Stored entries:
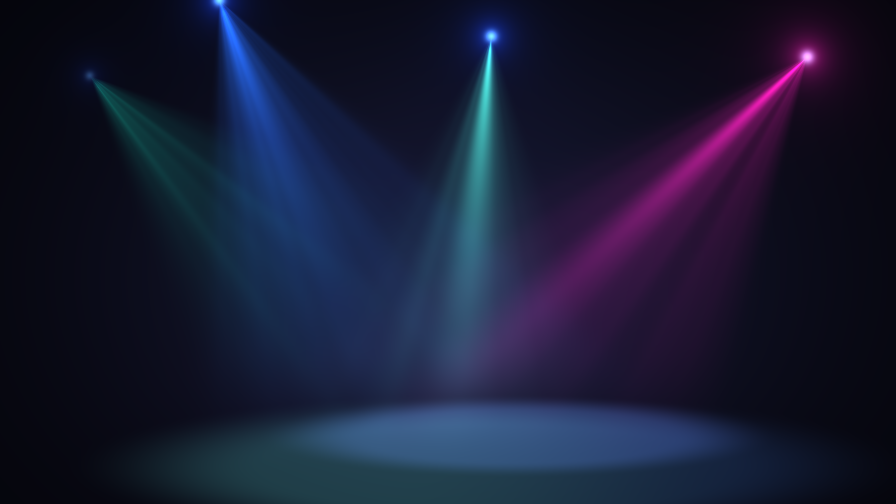
This background is drawn by a Shadertoy shader. Its source:

```glsl
// Positions are in canvas heights, angles in radians from straight down.
const vec3 NIGHT = vec3(0.014, 0.015, 0.036);
const vec3 HAZE = vec3(0.074, 0.080, 0.165);
const vec2 HAZE_CENTER = vec2(0.90, 0.45);
const vec2 HAZE_SIZE = vec2(0.70, 0.50);

const vec2 GREEN_LAMP = vec2(0.178, 0.850);
const vec2 BLUE_LAMP = vec2(0.435, 1.000);
const vec2 TEAL_LAMP = vec2(0.975, 0.928);
const vec2 PINK_LAMP = vec2(1.602, 0.887);

const vec3 GREEN = vec3(0.04, 0.48, 0.38);
const vec3 BLUE = vec3(0.11, 0.36, 0.84);
const vec3 TEAL = vec3(0.24, 0.82, 0.70);
const vec3 PINK = vec3(0.95, 0.08, 0.66);
const vec3 HALO_BLUE = vec3(0.06, 0.22, 0.90);

const vec2 POOL_CENTER = vec2(0.98, 0.070);
const vec2 POOL_SIZE = vec2(0.76, 0.135);
const vec3 POOL_LEFT = vec3(0.080, 0.195, 0.180);
const vec3 POOL_RIGHT = vec3(0.040, 0.085, 0.150);
const vec2 SPOT_CENTER = vec2(1.03, 0.134);
const vec2 SPOT_SIZE = vec2(0.47, 0.075);
const vec3 SPOT_COLOR = vec3(0.070, 0.090, 0.180);

const float STREAK_RATE = 11.0;
const float STREAK_DEPTH = 1.1;

float hash(float n) {
    n = fract(n * 0.1031);
    n *= n + 33.33;
    return fract(n * (n + n));
}

float noise(float x) {
    float cell = floor(x);
    float t = fract(x);
    return mix(hash(cell), hash(cell + 1.0), t * t * (3.0 - 2.0 * t));
}

// Fan: centre angle, half width, strength, decay. Core: the same four.
float beam(vec2 p, vec2 lamp, vec4 fan, vec4 core, float seed) {
    vec2 d = p - lamp;
    float r = length(d);
    float angle = atan(d.x, -d.y + 1e-5);

    float streak = 0.0;
    float weight = 0.65;
    for (int i = 0; i < 2; i++) {
        float rate = STREAK_RATE * float(i + 1);
        streak += weight * noise((angle + 4.0) * rate + seed);
        weight *= 0.54;
    }
    streak = 1.0 + STREAK_DEPTH * (streak - 0.5);

    float spread = 1.0 - smoothstep(0.40 * fan.y, fan.y, abs(angle - fan.x));
    float offset = (angle - core.x) / core.y;
    float wide = spread * streak * fan.z * exp(-r * fan.w);
    float narrow = exp(-offset * offset) * core.z * exp(-r * core.w);
    return (wide + narrow) * smoothstep(0.0, 0.03, r);
}

// Bright point inside a soft halo
vec3 flare(vec2 p, vec2 lamp, vec3 halo, float size, float power) {
    float r = length(p - lamp) / size;
    vec3 glow = halo * (0.75 * exp(-r * 1.7) + 0.18 * exp(-r * 0.55));
    return power * (glow + vec3(0.45, 0.75, 0.8) * exp(-r * r * 12.0));
}

float ellipse(vec2 p, vec2 center, vec2 size, float softness) {
    float edge = length((p - center) / size);
    return 1.0 - smoothstep(1.0 - softness, 1.0 + 0.3 * softness, edge);
}

void mainImage(out vec4 fragColor, in vec2 fragCoord) {
    vec2 p = fragCoord / iResolution.y;

    // Hazy backdrop
    vec2 h = (p - HAZE_CENTER) / HAZE_SIZE;
    vec3 color = NIGHT + HAZE * exp(-dot(h, h));

    // Beams, fading toward the floor
    vec3 light = GREEN * beam(p, GREEN_LAMP, vec4(0.78, 0.48, 0.36, 3.0),
                              vec4(0.72, 0.20, 0.32, 3.4), 3.0);
    light += BLUE * beam(p, BLUE_LAMP, vec4(0.42, 0.53, 0.46, 2.6),
                         vec4(0.33, 0.16, 0.95, 4.6), 17.0);
    light += TEAL * beam(p, TEAL_LAMP, vec4(-0.10, 0.46, 0.16, 1.6),
                         vec4(-0.09, 0.112, 1.20, 3.2), 29.0);
    light += PINK * beam(p, PINK_LAMP, vec4(-0.71, 0.52, 0.32, 2.3),
                         vec4(-0.81, 0.085, 0.95, 2.5), 41.0);
    color += light * smoothstep(0.06, 0.32, p.y);

    // Pools of light on the floor
    float side = smoothstep(0.8, 1.6, p.x);
    color += mix(POOL_LEFT, POOL_RIGHT, side)
           * ellipse(p, POOL_CENTER, POOL_SIZE, 0.40);
    color += SPOT_COLOR * ellipse(p, SPOT_CENTER, SPOT_SIZE, 0.34);

    // Lamps
    color += flare(p, GREEN_LAMP, HALO_BLUE, 0.030, 0.25);
    color += flare(p, BLUE_LAMP, HALO_BLUE, 0.038, 0.95);
    color += flare(p, TEAL_LAMP, HALO_BLUE, 0.038, 0.95);
    color += flare(p, PINK_LAMP, PINK, 0.044, 0.90);

    fragColor = vec4(clamp(color, 0.0, 1.0), 1.0);
}
```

__Assignment__: For each line of the entries that includes "light", show that line.

__Worked solution__:
    vec3 light = GREEN * beam(p, GREEN_LAMP, vec4(0.78, 0.48, 0.36, 3.0),
    light += BLUE * beam(p, BLUE_LAMP, vec4(0.42, 0.53, 0.46, 2.6),
    light += TEAL * beam(p, TEAL_LAMP, vec4(-0.10, 0.46, 0.16, 1.6),
    light += PINK * beam(p, PINK_LAMP, vec4(-0.71, 0.52, 0.32, 2.3),
    color += light * smoothstep(0.06, 0.32, p.y);
    // Pools of light on the floor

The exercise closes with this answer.